Nursing home residents count on the staff members to help them care for their daily needs. While some residents need very little assistance, others are at risk of falling. Any fall can lead to catastrophic injuries for these individuals.
The residents in nursing homes often have factors that contribute to the likelihood that they’ll fall. Not only are they typically older, but they may be on medications that affect their mobility. Injuries and medical conditions can also exacerbate the possibility of falls.
Assessments must be completed
One of the most effective ways to prevent falls in nursing homes is for the staff to do a fall risk assessment on every resident. This should be done when the person first moves into the facility and periodically after.
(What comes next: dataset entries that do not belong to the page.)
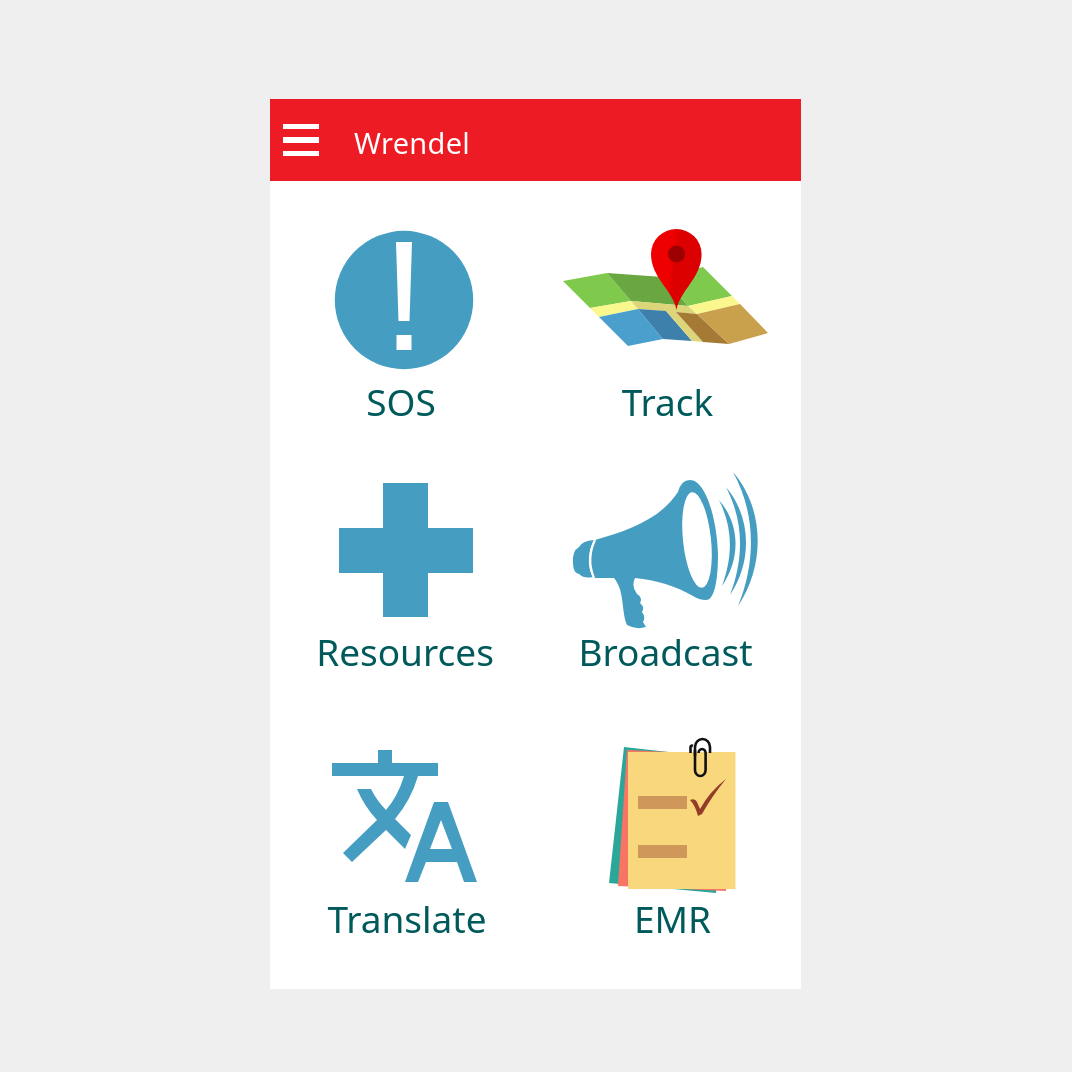
<!DOCTYPE html>
<html lang="en">
<head>
<meta charset="utf-8">
<title>Wrendel</title>
<style>
:root {
  --backdrop: #efefef;
  --screen: #ffffff;
  --bar: #ed1c24;
  --icon: #459ec1;
  --label: #005a5b;
}
* { box-sizing: border-box; margin: 0; padding: 0; }
html, body { width: 1072px; height: 1072px; overflow: hidden; background: var(--backdrop); }
body { position: relative; font-family: "Noto Sans", "Open Sans", sans-serif; }
.screen {
  position: absolute; left: 270px; top: 99px;
  width: 531px; height: 890px;
  background: var(--screen);
}
.app-bar {
  display: flex; align-items: center;
  height: 82px; padding-left: 13px;
  background: var(--bar); color: var(--screen);
}
.menu { display: flex; flex-direction: column; gap: 8px; width: 36px; margin-right: 35px; }
.menu span { height: 5.4px; background: var(--screen); }
.app-bar h1 { font-size: 29px; font-weight: 400; letter-spacing: .3px; line-height: 40px; padding-top: 5px; }
.tiles {
  display: grid; list-style: none;
  grid-template-columns: 266px 265px;
  grid-template-rows: 250px 267px 291px;
}
.tile { display: block; text-align: center; text-decoration: none; color: var(--label); font-size: 37px; line-height: 42px; }
.tile svg { display: block; width: 265px; height: 200px; }
.tile span { display: block; position: relative; left: var(--nudge, 0); }
.blue { fill: var(--icon); }
</style>
</head>
<body>
<main class="screen">
  <header class="app-bar">
    <div class="menu" role="img" aria-label="Menu"><span></span><span></span><span></span></div>
    <h1>Wrendel</h1>
  </header>
  <ul class="tiles">
    <li><a class="tile" href="#" style="--nudge:-2px">
      <svg viewBox="270 181 265 200" aria-hidden="true">
        <circle class="blue" cx="404" cy="300" r="69.2"/>
        <polygon fill="#fff" points="396,242 412,242 409.5,321 398.5,321"/>
        <rect fill="#fff" x="396.5" y="335" width="15" height="15"/>
      </svg>
      <span>SOS</span>
    </a></li>
    <li><a class="tile" href="#" style="--nudge:-1px">
      <svg viewBox="536 181 265 200" aria-hidden="true">
        <defs>
          <linearGradient id="pin-red" x1="0" x2="1" y2="0.2">
            <stop offset="0.45" stop-color="#ee0000"/>
            <stop offset="0.55" stop-color="#dc0000"/>
          </linearGradient>
        </defs>
        <g id="left-panel">
          <polygon fill="#7fca4c" points="563,281 607,273 631,301 590,308"/>
          <polygon fill="#fbf78f" points="590,308 631,301 638,309 599,317"/>
          <polygon fill="#4b9fcd" points="599,317 638,309 663,339 628,346"/>
        </g>
        <g id="middle-panel">
          <polygon fill="#69a841" points="607,273 663,277 688,306 631,301"/>
          <polygon fill="#dcd579" points="631,301 688,306 697,314 638,309"/>
          <polygon fill="#3c80ab" points="638,309 666,311 692,341 663,339"/>
          <polygon fill="#dcd579" points="666,311 676,312 703,342 692,341"/>
          <polygon fill="#a47a35" points="676,312 697,314 729,344 703,342"/>
        </g>
        <g id="right-panel">
          <polygon fill="#7fca4c" points="663,277 703,267 732,296 688,306"/>
          <polygon fill="#fbf78f" points="688,306 732,296 740,304 697,314"/>
          <polygon fill="#c9a04c" points="697,314 740,304 768,333 729,344"/>
        </g>
        <path fill="url(#pin-red)" d="M676.5 310C673 290 651 278 651 254A25.3 25 0 0 1 701.6 254C701.6 278 680 290 676.5 310Z"/>
        <circle fill="#9c0000" cx="676.5" cy="254" r="8.5"/>
      </svg>
      <span>Track</span>
    </a></li>
    <li><a class="tile" href="#" style="--nudge:2px">
      <svg viewBox="270 431 265 200" aria-hidden="true">
        <path class="blue" d="M383 483H428V528H473V573H428V617H383V573H339V528H383Z"/>
      </svg>
      <span>Resources</span>
    </a></li>
    <li><a class="tile" href="#" style="--nudge:-3px">
      <svg viewBox="536 431 265 200" aria-hidden="true">
        <g class="blue">
          <path d="M595 540C630 530 660 519 678 492Q681 480 690 480C706 480 717 520 718 554C718 582 714 600 706 600Q699 600 693 596C676 586 656 580 635 578Q631 586 637 594Q643 598 640 603Q645 607 642 612Q646 617 643 622L646 627Q636 630 627 625C621 611 625 591 614 578L594 578Q589 570 591 556Q592 546 595 540Z"/>
          <path d="M594 540Q582 541 579 547Q572 551 573 563Q573 573 579 574Q584 579 593 577Q588 569 589 557Q590 547 594 540Z"/>
          <path d="M733 472C764 508 766 564 738 606C756 562 756 514 733 472Z"/>
          <path d="M726 487C752 518 752 562 730 595C744 558 744 522 726 487Z"/>
          <path d="M719 500C740 524 741 558 722 586C733 556 733 528 719 500Z"/>
        </g>
        <path fill="none" stroke="#fff" stroke-width="2.2" d="M595 540Q586 559 594 578"/>
        <ellipse fill="#fff" cx="697" cy="540" rx="14" ry="48" transform="rotate(-6 697 540)"/>
      </svg>
      <span>Broadcast</span>
    </a></li>
    <li><a class="tile" href="#" style="--nudge:4px">
      <svg viewBox="270 698 265 200" aria-hidden="true">
        <g class="blue">
          <path d="M378 750H392V763H438V776H418Q411 800 395 819L411 835L405 849L386 830L352 862L343 853L377 820Q364 806 357 789H371Q377 801 386 810Q398 796 404 776H332V763H378Z"/>
          <path fill-rule="evenodd" d="M434 802H448L477 882H464L457 862H426L418 882H405ZM441 820L430 849H452Z"/>
        </g>
      </svg>
      <span>Translate</span>
    </a></li>
    <li><a class="tile" href="#" style="--nudge:4px">
      <svg viewBox="536 698 265 200" aria-hidden="true">
        <polygon fill="#2aa798" points="624,747 730,759 716,893 609,883"/>
        <polygon fill="#f97463" points="627,750 735,755 726,891 618,886"/>
        <rect fill="#f9d77c" x="628" y="752" width="107.5" height="137"/>
        <rect fill="#d0975a" x="638" y="796" width="49" height="13"/>
        <rect fill="#d0975a" x="638" y="845" width="49" height="13"/>
        <path fill="#943c28" d="M690 800Q695 798 697 802L700 809Q710 791 726 779Q712 796 702 814L698 816Q695 805 690 800Z"/>
        <path fill="none" stroke="#111" stroke-width="2.6" d="M690.5 753V747Q691 745 693 746M710 753V747A7.5 8 0 0 0 695 747V770A5.3 6 0 0 0 705.6 770V753A3.5 4 0 0 0 698.6 753"/>
        <path fill="none" stroke="#111" stroke-width="2.6" d="M695 756V750"/>
      </svg>
      <span>EMR</span>
    </a></li>
  </ul>
</main>
</body>
</html>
There should also be protocol in place to ensure the resident is regaining mobility appropriately after a fall.
Special accommodations might be necessary
Special accommodations are often necessary for nursing home residents who are deemed to have an increased risk of falling. These can include things like having someone help with toileting and mobility. Some residents might be able to simply use a walker or another assistive device.
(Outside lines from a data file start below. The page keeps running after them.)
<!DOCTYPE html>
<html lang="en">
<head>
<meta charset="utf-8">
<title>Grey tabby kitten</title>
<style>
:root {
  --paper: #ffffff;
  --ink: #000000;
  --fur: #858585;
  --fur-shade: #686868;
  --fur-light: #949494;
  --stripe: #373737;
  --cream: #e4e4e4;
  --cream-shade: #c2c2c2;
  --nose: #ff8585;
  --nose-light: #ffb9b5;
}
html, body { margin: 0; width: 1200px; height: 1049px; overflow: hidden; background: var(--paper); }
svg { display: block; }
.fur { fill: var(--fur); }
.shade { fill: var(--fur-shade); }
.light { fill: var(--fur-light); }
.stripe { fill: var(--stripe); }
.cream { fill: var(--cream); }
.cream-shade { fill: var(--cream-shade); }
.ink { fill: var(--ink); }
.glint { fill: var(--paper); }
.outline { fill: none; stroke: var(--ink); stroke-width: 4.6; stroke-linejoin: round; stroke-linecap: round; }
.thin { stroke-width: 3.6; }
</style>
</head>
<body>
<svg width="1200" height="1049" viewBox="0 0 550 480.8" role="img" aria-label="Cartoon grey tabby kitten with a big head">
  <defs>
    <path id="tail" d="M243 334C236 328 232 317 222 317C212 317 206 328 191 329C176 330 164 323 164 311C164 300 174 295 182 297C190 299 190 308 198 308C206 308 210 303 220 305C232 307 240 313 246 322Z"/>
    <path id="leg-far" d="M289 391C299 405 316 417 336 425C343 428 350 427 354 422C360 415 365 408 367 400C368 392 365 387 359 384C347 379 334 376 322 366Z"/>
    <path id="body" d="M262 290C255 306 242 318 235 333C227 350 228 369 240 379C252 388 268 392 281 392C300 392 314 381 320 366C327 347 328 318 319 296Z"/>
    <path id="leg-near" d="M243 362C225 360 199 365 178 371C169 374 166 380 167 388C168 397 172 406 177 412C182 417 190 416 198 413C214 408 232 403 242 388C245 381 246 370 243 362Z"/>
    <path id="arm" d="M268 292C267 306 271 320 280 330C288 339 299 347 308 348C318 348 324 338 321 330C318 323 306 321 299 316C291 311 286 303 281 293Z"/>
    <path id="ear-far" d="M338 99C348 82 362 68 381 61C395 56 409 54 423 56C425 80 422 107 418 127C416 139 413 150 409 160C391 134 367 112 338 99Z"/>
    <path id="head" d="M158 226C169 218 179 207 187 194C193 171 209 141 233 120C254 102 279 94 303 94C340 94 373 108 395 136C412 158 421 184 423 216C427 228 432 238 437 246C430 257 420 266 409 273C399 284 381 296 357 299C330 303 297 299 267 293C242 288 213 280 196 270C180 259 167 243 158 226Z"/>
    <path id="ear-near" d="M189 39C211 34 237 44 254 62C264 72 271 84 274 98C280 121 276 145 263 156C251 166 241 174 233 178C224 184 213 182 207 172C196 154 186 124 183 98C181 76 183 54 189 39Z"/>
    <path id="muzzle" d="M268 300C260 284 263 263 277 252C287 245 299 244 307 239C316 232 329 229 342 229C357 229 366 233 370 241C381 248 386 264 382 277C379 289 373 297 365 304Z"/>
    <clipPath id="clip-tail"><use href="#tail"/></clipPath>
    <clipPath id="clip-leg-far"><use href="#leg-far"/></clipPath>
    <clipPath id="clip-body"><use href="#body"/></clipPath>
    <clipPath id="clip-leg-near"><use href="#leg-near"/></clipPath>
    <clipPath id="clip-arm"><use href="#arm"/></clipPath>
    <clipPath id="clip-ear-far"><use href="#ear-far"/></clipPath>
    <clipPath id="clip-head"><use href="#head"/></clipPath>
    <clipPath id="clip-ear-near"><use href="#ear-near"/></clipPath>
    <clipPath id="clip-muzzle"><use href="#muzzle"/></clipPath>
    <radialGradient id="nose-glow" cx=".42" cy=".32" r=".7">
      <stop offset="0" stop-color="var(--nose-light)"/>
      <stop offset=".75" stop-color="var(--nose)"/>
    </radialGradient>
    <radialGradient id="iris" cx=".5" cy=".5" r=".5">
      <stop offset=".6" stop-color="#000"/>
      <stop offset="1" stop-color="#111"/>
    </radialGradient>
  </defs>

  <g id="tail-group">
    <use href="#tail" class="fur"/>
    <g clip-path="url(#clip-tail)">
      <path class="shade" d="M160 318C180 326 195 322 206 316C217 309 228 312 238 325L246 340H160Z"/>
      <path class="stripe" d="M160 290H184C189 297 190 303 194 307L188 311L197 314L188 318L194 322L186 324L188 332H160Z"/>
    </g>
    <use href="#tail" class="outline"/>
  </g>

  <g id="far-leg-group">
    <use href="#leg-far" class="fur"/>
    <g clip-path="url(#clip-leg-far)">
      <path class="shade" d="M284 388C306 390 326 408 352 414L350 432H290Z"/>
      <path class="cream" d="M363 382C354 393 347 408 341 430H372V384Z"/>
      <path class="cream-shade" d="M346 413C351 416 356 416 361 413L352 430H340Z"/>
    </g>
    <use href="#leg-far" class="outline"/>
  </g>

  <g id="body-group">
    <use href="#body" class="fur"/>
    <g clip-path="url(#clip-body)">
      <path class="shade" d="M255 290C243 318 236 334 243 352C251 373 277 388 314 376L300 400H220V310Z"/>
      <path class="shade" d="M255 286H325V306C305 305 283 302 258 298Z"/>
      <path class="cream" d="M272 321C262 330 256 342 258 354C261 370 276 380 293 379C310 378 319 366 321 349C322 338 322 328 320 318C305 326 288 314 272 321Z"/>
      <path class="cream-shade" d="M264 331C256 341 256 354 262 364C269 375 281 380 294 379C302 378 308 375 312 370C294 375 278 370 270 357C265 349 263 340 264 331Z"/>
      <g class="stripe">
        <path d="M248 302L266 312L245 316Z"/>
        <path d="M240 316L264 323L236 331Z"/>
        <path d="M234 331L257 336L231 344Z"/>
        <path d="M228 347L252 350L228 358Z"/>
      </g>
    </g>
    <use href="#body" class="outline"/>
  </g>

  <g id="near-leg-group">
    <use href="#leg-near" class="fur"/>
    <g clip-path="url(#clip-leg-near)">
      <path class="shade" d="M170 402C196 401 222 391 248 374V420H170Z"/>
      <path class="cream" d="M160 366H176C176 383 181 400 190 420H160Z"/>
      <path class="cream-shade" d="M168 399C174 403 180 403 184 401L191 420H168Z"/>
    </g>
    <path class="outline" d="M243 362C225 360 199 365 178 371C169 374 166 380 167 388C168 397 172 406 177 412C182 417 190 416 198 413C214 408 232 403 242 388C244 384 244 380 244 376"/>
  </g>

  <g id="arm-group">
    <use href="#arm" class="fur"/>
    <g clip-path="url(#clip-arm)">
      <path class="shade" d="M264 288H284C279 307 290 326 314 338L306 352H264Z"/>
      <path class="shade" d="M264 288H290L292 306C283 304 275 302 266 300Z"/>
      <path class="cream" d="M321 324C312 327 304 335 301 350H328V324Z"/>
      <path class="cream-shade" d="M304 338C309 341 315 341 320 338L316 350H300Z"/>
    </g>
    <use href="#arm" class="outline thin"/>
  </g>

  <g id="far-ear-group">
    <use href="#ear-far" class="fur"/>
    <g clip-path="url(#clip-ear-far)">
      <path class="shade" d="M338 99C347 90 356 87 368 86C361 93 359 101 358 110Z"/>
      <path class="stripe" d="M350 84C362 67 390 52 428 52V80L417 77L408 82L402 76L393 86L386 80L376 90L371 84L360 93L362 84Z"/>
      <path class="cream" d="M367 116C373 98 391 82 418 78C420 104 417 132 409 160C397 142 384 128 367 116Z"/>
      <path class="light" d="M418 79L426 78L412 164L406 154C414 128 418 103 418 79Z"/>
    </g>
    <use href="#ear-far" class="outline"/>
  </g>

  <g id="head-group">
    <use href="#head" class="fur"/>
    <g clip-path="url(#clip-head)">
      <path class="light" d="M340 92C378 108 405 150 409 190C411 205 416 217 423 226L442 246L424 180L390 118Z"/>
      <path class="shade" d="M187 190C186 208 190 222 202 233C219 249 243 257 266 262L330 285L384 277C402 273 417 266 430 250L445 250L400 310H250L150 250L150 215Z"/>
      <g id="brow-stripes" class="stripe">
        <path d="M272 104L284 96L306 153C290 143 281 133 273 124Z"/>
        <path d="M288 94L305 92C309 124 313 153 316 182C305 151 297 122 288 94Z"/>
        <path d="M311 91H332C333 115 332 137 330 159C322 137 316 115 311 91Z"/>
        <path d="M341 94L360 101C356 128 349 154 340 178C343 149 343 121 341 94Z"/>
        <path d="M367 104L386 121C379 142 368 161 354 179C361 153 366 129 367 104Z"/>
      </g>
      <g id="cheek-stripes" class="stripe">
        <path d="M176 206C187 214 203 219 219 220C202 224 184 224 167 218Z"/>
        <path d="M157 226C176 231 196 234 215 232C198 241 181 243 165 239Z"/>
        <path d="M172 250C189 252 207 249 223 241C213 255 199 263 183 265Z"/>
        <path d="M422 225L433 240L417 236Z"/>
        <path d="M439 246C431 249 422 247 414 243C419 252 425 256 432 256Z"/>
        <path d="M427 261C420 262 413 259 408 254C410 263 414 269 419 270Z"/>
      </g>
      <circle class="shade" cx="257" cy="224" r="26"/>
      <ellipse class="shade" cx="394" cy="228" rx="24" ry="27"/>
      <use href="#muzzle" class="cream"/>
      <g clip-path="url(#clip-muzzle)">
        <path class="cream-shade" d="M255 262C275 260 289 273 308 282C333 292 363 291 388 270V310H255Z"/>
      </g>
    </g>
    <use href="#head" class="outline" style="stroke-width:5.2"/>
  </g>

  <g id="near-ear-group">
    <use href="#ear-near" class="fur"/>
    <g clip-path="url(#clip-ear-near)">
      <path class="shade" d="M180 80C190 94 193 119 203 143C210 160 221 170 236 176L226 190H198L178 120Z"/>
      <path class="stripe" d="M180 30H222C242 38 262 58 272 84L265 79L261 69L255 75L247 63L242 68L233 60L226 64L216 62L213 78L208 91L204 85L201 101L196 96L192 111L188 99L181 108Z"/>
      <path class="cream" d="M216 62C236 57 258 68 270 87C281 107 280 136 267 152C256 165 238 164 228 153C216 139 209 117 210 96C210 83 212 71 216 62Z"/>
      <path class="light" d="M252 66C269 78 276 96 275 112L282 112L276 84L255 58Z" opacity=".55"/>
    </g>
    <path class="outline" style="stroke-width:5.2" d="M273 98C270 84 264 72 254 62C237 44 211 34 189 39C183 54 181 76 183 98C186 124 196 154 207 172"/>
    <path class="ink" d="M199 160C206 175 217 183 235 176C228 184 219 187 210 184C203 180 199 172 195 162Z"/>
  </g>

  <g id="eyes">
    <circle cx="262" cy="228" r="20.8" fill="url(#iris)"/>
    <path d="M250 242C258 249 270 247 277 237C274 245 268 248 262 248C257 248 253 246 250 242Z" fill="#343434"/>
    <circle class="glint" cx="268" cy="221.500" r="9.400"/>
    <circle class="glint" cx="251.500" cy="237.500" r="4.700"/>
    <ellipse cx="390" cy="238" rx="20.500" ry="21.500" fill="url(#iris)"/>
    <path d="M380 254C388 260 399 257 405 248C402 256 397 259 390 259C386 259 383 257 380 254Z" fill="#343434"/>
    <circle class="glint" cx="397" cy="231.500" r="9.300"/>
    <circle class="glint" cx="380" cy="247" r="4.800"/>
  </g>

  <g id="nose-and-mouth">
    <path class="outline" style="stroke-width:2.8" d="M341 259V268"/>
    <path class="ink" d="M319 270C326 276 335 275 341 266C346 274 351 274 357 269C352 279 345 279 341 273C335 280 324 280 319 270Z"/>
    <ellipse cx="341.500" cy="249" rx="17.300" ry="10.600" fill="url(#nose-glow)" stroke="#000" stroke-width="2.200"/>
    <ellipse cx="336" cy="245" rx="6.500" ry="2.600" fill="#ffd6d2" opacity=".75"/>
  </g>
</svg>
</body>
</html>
Nursing home upkeep is crucial
Some factors that increase the risk of falls in a nursing home don’t have anything to do with the resident. Instead, things like missing or wobbly handrails, uneven floors or debris on the floors contribute to falls.
Residents who are injured in a fall need medical care at once. If nursing home negligence was a factor in the incident, they may opt to pursue a compensation claim. State law limits how long they must file the claim, so it should be done swiftly.